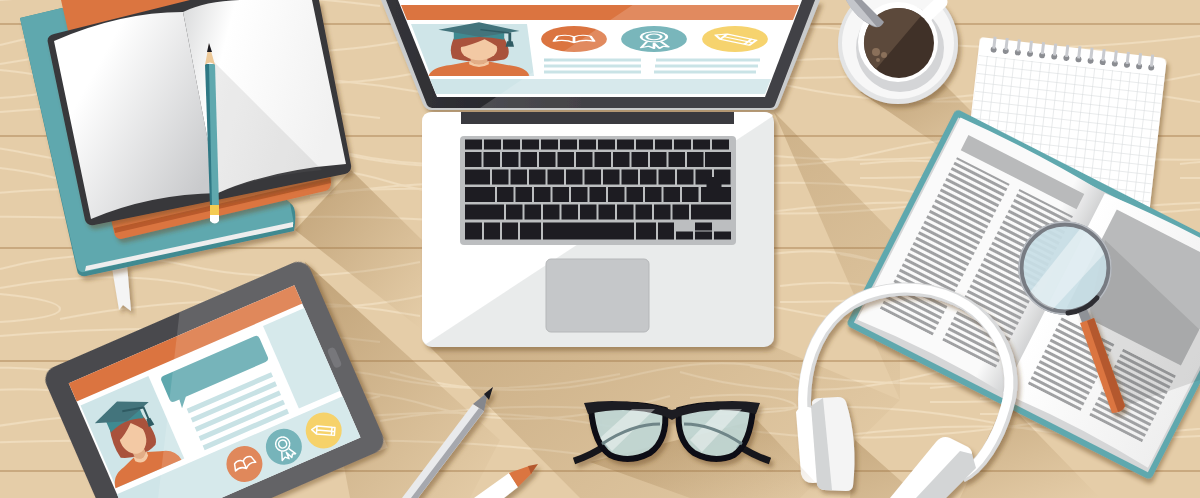
<!DOCTYPE html>
<html lang="en">
<head>
<meta charset="utf-8">
<title>Study desk</title>
<style>
:root{--wood:#e5cda8;--grain:#efdcbd;--seam:#c9a97f;--teal:#5fa8ae;--teal-dark:#3f8a91;--ice:#cfe5e8;--orange:#db7440;--yellow:#f4cb52;--ink:#1d1c22;--slate:#4a4a4e;--paper:#fff;--grey:#b9babb;--skin:#f3c9a4;--hair:#a9523c}
html,body{margin:0;height:100%;overflow:hidden;background:var(--wood)}
svg.desk{display:block;width:1200px;height:498px}
.wood{fill:var(--wood)}.teal{fill:var(--teal)}.teal-dark{fill:var(--teal-dark)}.ice{fill:var(--ice)}.orange{fill:var(--orange)}.yellow{fill:var(--yellow)}.ink{fill:var(--ink)}.slate{fill:var(--slate)}.paper{fill:var(--paper)}.grey{fill:var(--grey)}.skin{fill:var(--skin)}.hair{fill:var(--hair)}
.line{fill:none}
.grain{fill:none;stroke:var(--grain);stroke-width:2}
.seam{stroke:var(--seam);stroke-width:2}
.icon{fill:none;stroke:#fff;stroke-width:1.5;stroke-linejoin:round;stroke-linecap:round}
.keys{fill:none;stroke:var(--ink);stroke-width:15}
.copy{fill:none;stroke:#a3a4a6;stroke-width:3}
.cast{fill:url(#castFade)}
.drop{filter:url(#drop)}
</style>
</head>
<body>
<svg class="desk" viewBox="0 0 1200 498" role="img" aria-label="Study desk seen from above with laptop, tablet, books, coffee, glasses and headphones">
<defs>
<filter id="drop" x="-20%" y="-20%" width="150%" height="150%"><feDropShadow dx="3" dy="4" stdDeviation="2" flood-color="#6b4c25" flood-opacity=".45"/></filter>
<linearGradient id="castFade" x1="0" y1="0" x2="1" y2="1"><stop offset="0" stop-color="#9b7747" stop-opacity=".5"/><stop offset="1" stop-color="#9b7747" stop-opacity="0"/></linearGradient>
<linearGradient id="pageLeft" x1="0" y1="0" x2="1" y2=".7"><stop offset=".3" stop-color="#fff"/><stop offset="1" stop-color="#c9cacc"/></linearGradient>
<linearGradient id="pageRight" x1="0" y1="0" x2="1" y2=".3"><stop offset="0" stop-color="#d9dadb"/><stop offset=".3" stop-color="#fff"/><stop offset="1" stop-color="#f1f1f1"/></linearGradient>
<linearGradient id="gutterLeft"><stop offset=".8" stop-color="#fafafa"/><stop offset="1" stop-color="#d2d3d4"/></linearGradient>
<linearGradient id="gutterRight"><stop offset="0" stop-color="#fff"/><stop offset="1" stop-color="#efefef"/></linearGradient>
<linearGradient id="bezel" x1="0" y1="0" x2="1" y2="0"><stop offset="0" stop-color="#35353a"/><stop offset=".5" stop-color="#1d1c22"/></linearGradient>
<pattern id="squares" width="9" height="9" patternUnits="userSpaceOnUse"><path d="M9 0H0V9" fill="none" stroke="#d3d7da"/></pattern>
<pattern id="textRows" width="60" height="6" patternUnits="userSpaceOnUse"><rect width="60" height="3" fill="#a0a1a3"/></pattern>
<g id="plankGrain" class="grain">
<path d="M0 45Q90 20 190 42T420 38M0 64Q130 40 230 70T470 60M60 95Q240 60 420 92M480 36Q600 70 720 40T900 50M470 85Q640 55 800 88T1200 74M840 30Q990 62 1200 36M930 100Q1080 80 1200 102M0 112Q200 95 380 118"/>
<path d="M0 70Q60 76 60 85T0 98M780 62Q850 54 880 66T780 78M1020 52Q1090 44 1120 55T1020 66"/>
</g>
<g id="graduate">
<path class="hair" d="M-17-18Q0-28 17-18Q25 10 18 17Q0 25-19 15Q-22 0-17-18Z"/>
<path fill="#e2ad86" d="M-6 10H6V26H-6Z"/>
<path class="orange" d="M-36 41Q-34 28-20 25L-7 20Q0 28 7 20L20 25Q34 28 36 41Z"/>
<path class="skin" d="M-7 19Q0 29 7 19V24Q0 32-7 24Z"/>
<ellipse class="skin" cy="1" rx="13" ry="17"/>
<path class="hair" d="M-14-1Q-15-18 0-19Q15-18 14-1Q9-8 4-13Q-6-4-14-1Z"/>
<path class="teal-dark" d="M-18-27V-12Q0-20 18-12V-27Z"/>
<path fill="#43747c" d="M-29-27 0-38 29-25 1-16Z"/>
<path class="line" stroke="#2f5b63" stroke-width="2" d="M1-27 22-22V-8"/><path fill="#2f5b63" d="M20-10H24L25-2H19Z"/>
</g>
<g id="bookBadge"><circle class="orange" r="18"/><path class="icon" d="M0 5Q-5 0-11 3L-9-4Q-4-7 0-3Q4-7 9-4L11 3Q5 0 0 5ZM0 5V-3"/></g>
<g id="awardBadge"><circle class="teal" r="18"/><g class="icon"><circle cy="-3" r="7" stroke-dasharray="3 1"/><circle cy="-3" r="4"/><path d="M-4 4-7 12-3 10 0 13 0 6 3 13 5 10 8 11 4 4"/></g></g>
<g id="pencilBadge"><circle class="yellow" r="18"/><path class="icon" transform="rotate(28)" d="M-12 0-7-4H11V4H-7ZM-7-4V4M-7 0H11M8-4V4"/></g>
</defs>

<g id="tabletop">
<rect class="wood" width="1200" height="498"/>
<use href="#plankGrain" y="-112"/><use href="#plankGrain"/><use href="#plankGrain" x="-160" y="112"/><use href="#plankGrain" x="160" y="112"/><use href="#plankGrain" y="224"/><use href="#plankGrain" x="-90" y="336"/><use href="#plankGrain" x="200" y="336"/>
<path class="seam" d="M0 24H1200M0 136H1200M0 248H1200M0 361H1200M0 471H1200"/>
</g>

<g id="long-shadows">
<path class="cast" d="M774 112 900 240V400L770 345 430 347 580 498H800L900 400Z"/>
<path class="cast" d="M351 170 422 240V330L295 230Z"/>
<path class="cast" d="M305 262 500 440 470 498H350Z"/>
<path class="cast" d="M940 80 1000 140 960 160 860 92Z"/>
<path class="cast" d="M855 440 920 498H850ZM1005 400 1100 498H960Z"/>
</g>

<g id="notebooks">
<path fill="#f4f4f4" class="drop" d="M112 268 127 264 131 311 123 305 119 310Z"/>
<g class="drop"><path class="teal-dark" d="M20 18 62 8 290 203Q298 207 294 231L86 276Q78 277 77 270Z"/><path class="teal" d="M20 18 62 8 290 203 294 224 84 272Q79 273 77 267Z"/></g>
<path fill="#eee" d="M86 266 293 222V227L85 271Z"/>
<path class="orange drop" d="M61 0H300L331 180Q332 189 325 191L121 239Q115 239 114 232Z"/>
<path fill="#b95a2c" d="M114 228 330 178 331 183 115 233Z"/>
<path fill="#37373b" class="drop" d="M54 34Q46 36 48 43L85 220Q87 226 94 225L345 174Q352 172 351 165L319 0H190Z"/>
<path fill="url(#pageLeft)" d="M54 41Q120 12 183 12L218 193Q150 194 91 219Z"/>
<path fill="url(#pageRight)" d="M183 12Q205 1 240 0H312L346 164Q270 170 218 193Z"/>
<path fill="#777" opacity=".14" d="M214 62 322 170Q260 176 218 193Z"/>
<g id="pencil">
<path fill="#2f7884" d="M205 64H210L214 206H210Z"/><path class="teal" d="M209 64H215L219 206H212Z"/>
<path fill="#edc999" d="M205 65 209 44 215 65Q210 60 205 65Z"/><path class="ink" d="M207 52 209 43 212 52Z"/>
<path class="yellow" d="M210 205H219V215H210Z"/><path class="paper" d="M210 215H219V221Q215 226 210 221Z"/>
</g>
</g>

<g id="tablet" transform="translate(42 372) rotate(-23.5)">
<rect class="slate drop" x="-1" width="288" height="207" rx="14"/>
<rect class="paper" x="20" y="21" width="246" height="166"/>
<rect class="orange" x="20" y="21" width="246" height="20"/>
<rect class="ice" x="22" y="46" width="74" height="90"/>
<use href="#graduate" x="57" y="95"/>
<path class="teal" d="M110 52H209Q213 52 213 56V76Q213 80 209 80H122L114 89 115 80H110Q106 80 106 76V56Q106 52 110 52Z"/>
<path stroke="#bfdde1" stroke-width="5" d="M118 94H210M118 104H210M118 114H210M118 124H210M118 134H210"/>
<rect class="ice" x="221" y="46" width="45" height="90"/>
<rect class="ice" x="20" y="142" width="246" height="45"/>
<use href="#bookBadge" x="149" y="165"/><use href="#awardBadge" x="192" y="165"/><use href="#pencilBadge" x="235" y="166"/>
<path class="paper" opacity=".14" d="M150 0H273Q287 0 287 14V207H30Z"/>
<rect fill="#77777b" x="270" y="93" width="8" height="21" rx="4"/>
</g>

<g id="laptop">
<g class="drop">
<path fill="#c9cbcc" d="M381 0H820L779 104Q777 110 770 110H432Q426 110 423 104Z"/>
<path fill="url(#bezel)" d="M386 0H815L775 105Q774 108 770 108H432Q429 108 427 105Z"/>
</g>
<path class="paper" d="M398 0H802L765 97H437Z"/>
<path class="orange" d="M401 5H799L793 20H407Z"/>
<path class="ice" d="M411 24H527L534 76H431ZM430 79H771L765 94H436Z"/>
<use href="#graduate" transform="translate(479 48) scale(1.4 .68)"/>
<use href="#bookBadge" transform="translate(574 39) scale(1.83 .72)"/><use href="#awardBadge" transform="translate(654 39) scale(1.83 .72)"/><use href="#pencilBadge" transform="translate(735 39) scale(1.83 .72)"/>
<path stroke="#bfdde1" stroke-width="3" d="M544 60H641M544 66H641M544 72H641M656 60H760M655 66H758M654 72H756"/>
<path class="paper" opacity=".16" d="M640 0H815L775 108H480Z"/>
<rect fill="#e9ebeb" class="drop" x="422" y="112" width="352" height="235" rx="10"/>
<path class="paper" d="M432 112H764Q770 112 773 116L426 344Q422 341 422 337V122Q422 112 432 112Z"/>
<rect fill="#3a3a3f" x="461" y="112" width="273" height="12"/>
<rect fill="#bcbec0" x="460" y="136" width="276" height="109" rx="4"/>
<g class="keys">
<path stroke-width="10" style="stroke-width:10px" stroke-dasharray="17 2" d="M465 144.5H731"/>
<path stroke-dasharray="16.5 2" d="M465 159.5H704"/><path d="M705 159.5H731"/>
<path d="M465 177H490"/><path stroke-dasharray="16.5 2" d="M492 177H731"/>
<path d="M465 194.5H495M701 194.5H731M714 177V202"/><path stroke-dasharray="16.5 2" d="M497 194.5H700"/>
<path d="M465 212H504M691 212H731"/><path stroke-dasharray="16.5 2" d="M506 212H690"/>
<path style="stroke-width:17px" d="M465 231H482M484 231H500M502 231H518M520 231H541M543 231H634M636 231H656M658 231H674"/>
<path style="stroke-width:8px" d="M676 235.5H693M695 226.5H712M695 235.5H712M714 235.5H731"/>
</g>
<rect fill="#c5c7c9" stroke="#b5b7b9" x="546" y="259" width="103" height="73" rx="5"/>
</g>

<g id="coffee">
<circle fill="#e3e4e5" class="drop" cx="898" cy="44" r="60"/>
<circle fill="#f7f7f7" cx="898" cy="43" r="56"/><circle fill="#d4d5d7" cx="900" cy="48" r="44"/>
<path class="line" stroke="#fff" stroke-width="13" stroke-linecap="round" d="M922 20 941 2"/>
<circle class="paper" cx="898" cy="42" r="40"/><circle fill="#403128" cx="899" cy="43" r="35"/>
<path fill="#5c493b" d="M874 18A35 35 0 0 0 876 69L921 16A35 35 0 0 0 874 18Z"/>
<g fill="#8a705a"><circle cx="876" cy="52" r="4"/><circle cx="884" cy="55" r="3"/><circle cx="878" cy="60" r="2"/></g>
<path fill="#9a9ca3" d="M846 0H862L884 22Q880 30 872 26Q856 18 846 0Z"/><path fill="#c4c6cb" d="M846 0H854L877 27Q856 20 846 0Z"/>
</g>

<g id="notepad" transform="translate(980 37) rotate(6.5)">
<path class="paper drop" d="M4 0H182Q188 0 188 6V180H0V4Q0 0 4 0Z"/>
<rect fill="url(#squares)" x="1" y="18" width="186" height="160"/>
<path stroke="#8b8d92" stroke-width="6" stroke-linecap="round" stroke-dasharray="0 12.2" d="M15 11H180"/>
<path stroke="#c9cbd0" stroke-width="12" stroke-dasharray="3 9.2" d="M13.500 4H180"/>
</g>

<g id="textbook" transform="translate(957 109) rotate(27)">
<rect class="teal drop" x="-1" width="342" height="243" rx="5"/>
<path fill="#d5d6d7" d="M5 7H335V237H5Z"/>
<path fill="url(#gutterLeft)" d="M7 6Q90 2 170 8V232Q90 226 7 233Z"/>
<path fill="url(#gutterRight)" d="M170 8Q250 2 333 6V233Q250 226 170 232Z"/>
<rect class="grey" x="22" y="18" width="130" height="17"/>
<g fill="url(#textRows)"><rect x="22" y="43" width="59" height="170"/><rect x="92" y="43" width="60" height="170"/><rect x="188" y="138" width="59" height="75"/><rect x="257" y="138" width="59" height="75"/></g>
<rect class="grey" x="188" y="17" width="128" height="110"/>
</g>

<g id="magnifier">
<path fill="#555" opacity=".16" d="M1105 240 1200 330V380L1120 408 1090 310Z"/>
<g class="drop"><path fill="#8f9297" d="M1078 312 1087 309 1092 322 1083 325Z"/>
<path class="orange" d="M1080 323 1094 318 1125 406Q1122 413 1112 413Z"/><path fill="#b4592e" d="M1087 321 1094 318 1125 406Q1123 411 1118 412Z"/></g>
<circle fill="#c8dfe7" fill-opacity=".92" stroke="#777b82" stroke-width="5" cx="1065" cy="268" r="44"/>
<path class="paper" opacity=".4" d="M1030 292 1080 229Q1098 238 1104 254L1053 309Q1036 304 1030 292Z"/>
<circle class="line" stroke="#b9bdc3" stroke-width="1.500" cx="1065" cy="268" r="46"/>
<path class="line" stroke="#2d2d32" stroke-width="5" stroke-linecap="round" d="M1068 313Q1086 311 1097 298"/>
</g>

<g id="headphones" class="drop">
<path class="line" stroke="#d9dadb" stroke-width="13" d="M808 432C796 380 812 292 904 289C985 288 1024 355 1007 408C998 440 980 468 962 476"/>
<path class="line" stroke="#fff" stroke-width="9" d="M806 432C794 380 812 290 904 288C983 287 1022 355 1005 408C996 440 978 468 960 476"/>
<path class="paper" d="M796 412Q800 404 812 408L820 482Q804 486 801 474Z"/>
<path fill="#f4f4f4" d="M812 402Q814 398 820 398L838 397Q844 397 846 402Q858 440 853 486Q852 491 846 491L824 490Q818 489 817 484Z"/>
<path fill="#d3d5d6" d="M811 406 823 398 832 490H824Q818 489 817 484Z"/>
<path class="paper" d="M890 498 936 442Q942 435 950 438L968 447Q974 451 971 458L944 498Z"/>
<path fill="#d3d5d6" d="M916 498 960 451 972 454 976 468 946 498Z"/>
</g>

<g id="glasses">
<path class="cast" d="M590 462 690 498H830L757 420Z"/>
<g class="drop">
<path class="line" stroke="#17171b" stroke-width="7" d="M574 461Q592 455 606 445M770 461Q752 455 738 445"/>
<path id="lens" fill="#c3e0e2" fill-opacity=".8" stroke="#0f0f13" stroke-width="6" d="M591 409Q630 400 665 410Q668 440 650 453Q629 464 610 455Q594 444 591 409Z"/>
<use href="#lens" transform="translate(1344 0) scale(-1 1)"/>
<path class="ink" d="M584 403Q628 397 672 410Q716 397 760 403L756 414Q716 405 680 416L672 420 664 416Q628 405 588 414Z"/>
</g>
<path class="paper" opacity=".4" d="M600 438 632 409H655L612 451ZM690 440 720 409H742L702 452Z"/>
<path class="line" stroke="#6f8588" stroke-width="3" d="M602 444Q632 424 660 424M742 444Q712 424 684 424"/>
</g>

<g id="pens" class="drop">
<path fill="#e9eaec" d="M402 498 473 404 484 411 418 498Z"/><path fill="#a6a8ae" d="M411 498 479 408 484 411 418 498Z"/>
<path fill="#85878d" d="M473 404 488 392 484 411Z"/><path class="ink" d="M484 394 493 387 489 400Z"/>
<path class="paper" d="M474 498 509 473 518 487 504 498Z"/><path class="orange" d="M509 473 529 466 532 473 518 487Z"/><path fill="#b4592e" d="M528 466 538 464 531 474Z"/>
</g>
</svg>
</body>
</html>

- [What you are asked to do]: Scan the listing above and tally the lines that include the string "opacity". Write the total and nothing more.

- [Worked solution]: 10